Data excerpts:
= = = = =
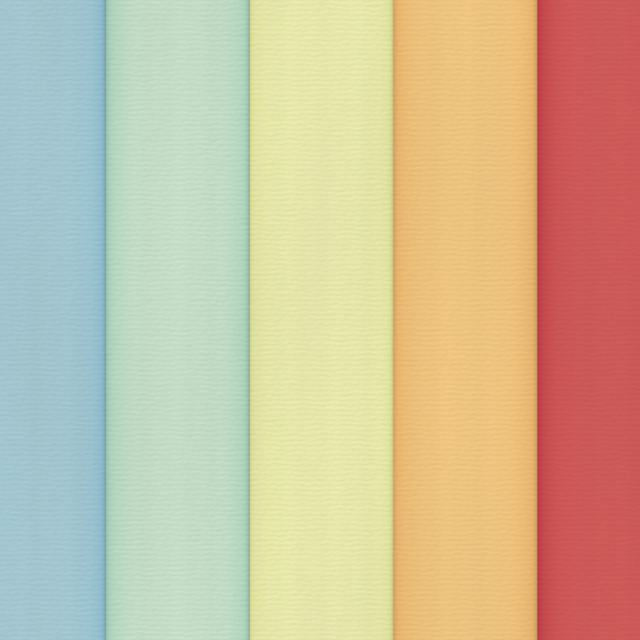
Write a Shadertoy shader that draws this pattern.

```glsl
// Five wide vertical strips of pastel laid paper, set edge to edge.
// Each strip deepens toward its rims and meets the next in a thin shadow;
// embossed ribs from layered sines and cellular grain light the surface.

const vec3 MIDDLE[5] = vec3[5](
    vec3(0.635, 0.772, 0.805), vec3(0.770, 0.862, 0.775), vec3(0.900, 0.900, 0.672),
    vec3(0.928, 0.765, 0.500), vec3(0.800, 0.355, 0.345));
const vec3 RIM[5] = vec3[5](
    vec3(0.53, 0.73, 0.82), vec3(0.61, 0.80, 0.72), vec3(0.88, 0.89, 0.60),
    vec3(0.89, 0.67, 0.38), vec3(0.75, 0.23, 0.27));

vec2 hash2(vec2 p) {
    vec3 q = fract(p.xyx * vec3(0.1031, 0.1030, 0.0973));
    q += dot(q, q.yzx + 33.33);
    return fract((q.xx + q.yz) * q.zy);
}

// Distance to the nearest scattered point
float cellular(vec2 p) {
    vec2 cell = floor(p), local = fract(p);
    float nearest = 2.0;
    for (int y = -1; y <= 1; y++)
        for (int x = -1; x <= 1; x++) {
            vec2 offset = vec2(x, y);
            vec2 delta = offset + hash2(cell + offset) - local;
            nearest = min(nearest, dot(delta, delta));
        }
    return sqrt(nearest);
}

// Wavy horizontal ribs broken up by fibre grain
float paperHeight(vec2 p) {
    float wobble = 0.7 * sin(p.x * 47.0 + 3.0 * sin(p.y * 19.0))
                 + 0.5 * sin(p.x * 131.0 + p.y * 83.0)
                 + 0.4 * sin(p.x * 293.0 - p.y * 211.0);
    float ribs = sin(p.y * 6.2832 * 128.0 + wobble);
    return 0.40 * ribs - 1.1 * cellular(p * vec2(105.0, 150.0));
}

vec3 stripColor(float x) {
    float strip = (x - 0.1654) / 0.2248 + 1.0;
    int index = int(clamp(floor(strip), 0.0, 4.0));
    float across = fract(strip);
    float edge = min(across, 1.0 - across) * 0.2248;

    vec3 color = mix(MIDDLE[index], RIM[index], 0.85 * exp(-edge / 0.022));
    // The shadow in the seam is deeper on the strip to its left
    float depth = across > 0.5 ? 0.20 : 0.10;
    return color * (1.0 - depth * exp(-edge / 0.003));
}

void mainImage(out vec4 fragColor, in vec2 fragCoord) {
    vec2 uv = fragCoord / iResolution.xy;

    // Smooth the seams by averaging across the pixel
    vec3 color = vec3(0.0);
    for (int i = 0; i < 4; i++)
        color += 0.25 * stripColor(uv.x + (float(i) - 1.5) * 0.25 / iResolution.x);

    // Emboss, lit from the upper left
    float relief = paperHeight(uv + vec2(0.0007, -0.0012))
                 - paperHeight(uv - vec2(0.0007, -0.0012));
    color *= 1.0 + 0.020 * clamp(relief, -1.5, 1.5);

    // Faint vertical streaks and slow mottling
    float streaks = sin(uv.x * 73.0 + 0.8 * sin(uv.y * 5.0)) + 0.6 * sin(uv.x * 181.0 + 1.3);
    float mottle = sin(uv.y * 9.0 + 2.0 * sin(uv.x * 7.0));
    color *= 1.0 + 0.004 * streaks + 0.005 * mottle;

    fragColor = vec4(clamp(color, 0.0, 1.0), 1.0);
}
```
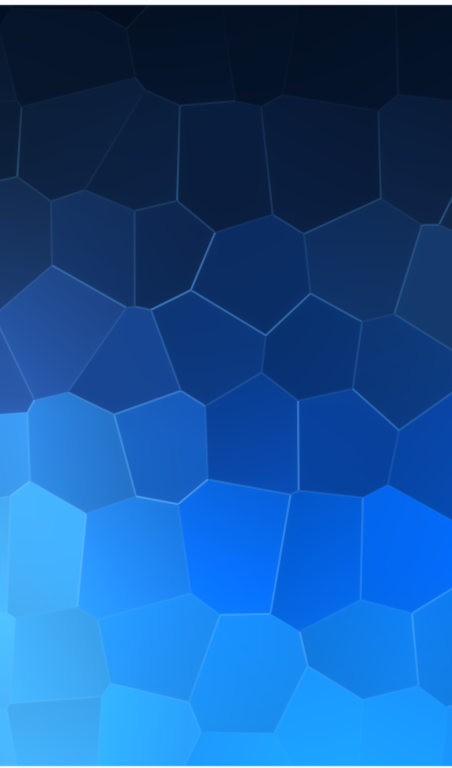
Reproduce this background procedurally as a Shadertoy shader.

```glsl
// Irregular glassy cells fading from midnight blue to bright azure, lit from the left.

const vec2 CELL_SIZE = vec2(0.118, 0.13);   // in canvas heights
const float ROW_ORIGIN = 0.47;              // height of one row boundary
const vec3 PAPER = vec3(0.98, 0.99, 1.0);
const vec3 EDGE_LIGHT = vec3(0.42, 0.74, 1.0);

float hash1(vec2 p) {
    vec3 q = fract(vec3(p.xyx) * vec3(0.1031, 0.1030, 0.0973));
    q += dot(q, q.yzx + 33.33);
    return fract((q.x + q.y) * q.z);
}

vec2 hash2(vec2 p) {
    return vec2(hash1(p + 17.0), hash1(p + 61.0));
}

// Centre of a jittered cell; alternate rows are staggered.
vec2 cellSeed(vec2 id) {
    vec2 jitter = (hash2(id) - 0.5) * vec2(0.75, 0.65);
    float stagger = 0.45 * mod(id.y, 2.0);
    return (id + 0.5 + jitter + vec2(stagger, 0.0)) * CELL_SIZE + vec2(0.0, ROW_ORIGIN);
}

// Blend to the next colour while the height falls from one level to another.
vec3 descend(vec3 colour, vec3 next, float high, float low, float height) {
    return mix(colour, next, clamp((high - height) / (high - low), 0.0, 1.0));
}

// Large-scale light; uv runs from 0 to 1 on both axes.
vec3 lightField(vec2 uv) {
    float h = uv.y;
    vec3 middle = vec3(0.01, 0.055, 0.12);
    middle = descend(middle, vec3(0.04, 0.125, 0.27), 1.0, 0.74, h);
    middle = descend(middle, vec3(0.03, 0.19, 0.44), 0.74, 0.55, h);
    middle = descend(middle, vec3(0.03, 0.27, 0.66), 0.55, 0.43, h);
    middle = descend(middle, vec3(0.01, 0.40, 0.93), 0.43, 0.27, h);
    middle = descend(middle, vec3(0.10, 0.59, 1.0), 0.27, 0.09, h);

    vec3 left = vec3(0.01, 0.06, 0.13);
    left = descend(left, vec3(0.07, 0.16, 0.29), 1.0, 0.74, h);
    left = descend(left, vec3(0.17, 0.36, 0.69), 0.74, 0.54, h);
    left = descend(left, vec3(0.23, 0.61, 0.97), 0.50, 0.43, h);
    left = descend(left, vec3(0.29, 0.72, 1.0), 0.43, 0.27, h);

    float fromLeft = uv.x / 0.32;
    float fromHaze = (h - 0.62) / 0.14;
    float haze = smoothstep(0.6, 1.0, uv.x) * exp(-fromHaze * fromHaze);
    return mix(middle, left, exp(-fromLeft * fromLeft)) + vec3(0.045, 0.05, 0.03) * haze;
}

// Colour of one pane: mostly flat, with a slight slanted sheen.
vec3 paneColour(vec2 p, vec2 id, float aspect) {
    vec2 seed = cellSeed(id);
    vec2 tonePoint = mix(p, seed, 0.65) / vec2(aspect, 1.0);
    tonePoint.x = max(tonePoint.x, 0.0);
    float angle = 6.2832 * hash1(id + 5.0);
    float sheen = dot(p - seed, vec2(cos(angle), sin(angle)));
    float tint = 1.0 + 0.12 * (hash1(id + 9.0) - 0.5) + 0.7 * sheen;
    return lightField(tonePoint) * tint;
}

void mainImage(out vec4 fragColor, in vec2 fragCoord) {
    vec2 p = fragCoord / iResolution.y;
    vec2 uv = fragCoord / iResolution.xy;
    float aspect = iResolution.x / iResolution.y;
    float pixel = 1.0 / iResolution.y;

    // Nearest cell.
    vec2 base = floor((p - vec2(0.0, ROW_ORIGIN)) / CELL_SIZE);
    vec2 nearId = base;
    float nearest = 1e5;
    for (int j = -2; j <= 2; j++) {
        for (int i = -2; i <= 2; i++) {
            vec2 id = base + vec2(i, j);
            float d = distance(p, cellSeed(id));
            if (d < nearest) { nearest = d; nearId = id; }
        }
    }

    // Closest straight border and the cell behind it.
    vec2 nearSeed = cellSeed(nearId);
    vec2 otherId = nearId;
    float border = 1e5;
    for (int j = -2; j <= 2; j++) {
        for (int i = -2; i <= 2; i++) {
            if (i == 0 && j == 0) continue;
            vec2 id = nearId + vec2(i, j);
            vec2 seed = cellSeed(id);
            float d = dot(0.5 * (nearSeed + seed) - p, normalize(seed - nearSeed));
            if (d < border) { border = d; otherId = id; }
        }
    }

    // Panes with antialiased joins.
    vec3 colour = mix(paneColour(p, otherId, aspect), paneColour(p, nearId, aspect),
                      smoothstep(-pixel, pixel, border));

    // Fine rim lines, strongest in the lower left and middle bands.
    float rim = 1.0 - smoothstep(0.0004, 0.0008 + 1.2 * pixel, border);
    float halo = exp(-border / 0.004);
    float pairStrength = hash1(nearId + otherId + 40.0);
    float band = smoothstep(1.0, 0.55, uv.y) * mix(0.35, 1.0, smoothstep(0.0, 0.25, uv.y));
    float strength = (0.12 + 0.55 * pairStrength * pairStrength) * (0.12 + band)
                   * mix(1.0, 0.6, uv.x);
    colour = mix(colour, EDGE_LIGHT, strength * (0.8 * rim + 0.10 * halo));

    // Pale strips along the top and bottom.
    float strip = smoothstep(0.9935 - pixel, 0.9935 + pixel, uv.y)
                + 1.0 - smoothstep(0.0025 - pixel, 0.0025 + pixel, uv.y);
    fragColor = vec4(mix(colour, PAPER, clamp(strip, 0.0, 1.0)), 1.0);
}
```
= = = = =
* _Your goal_
List the lines of the entries that include "iResolution".

* _Response to this exercise_
    vec2 uv = fragCoord / iResolution.xy;
        color += 0.25 * stripColor(uv.x + (float(i) - 1.5) * 0.25 / iResolution.x);
    vec2 p = fragCoord / iResolution.y;
    vec2 uv = fragCoord / iResolution.xy;
    float aspect = iResolution.x / iResolution.y;
    float pixel = 1.0 / iResolution.y;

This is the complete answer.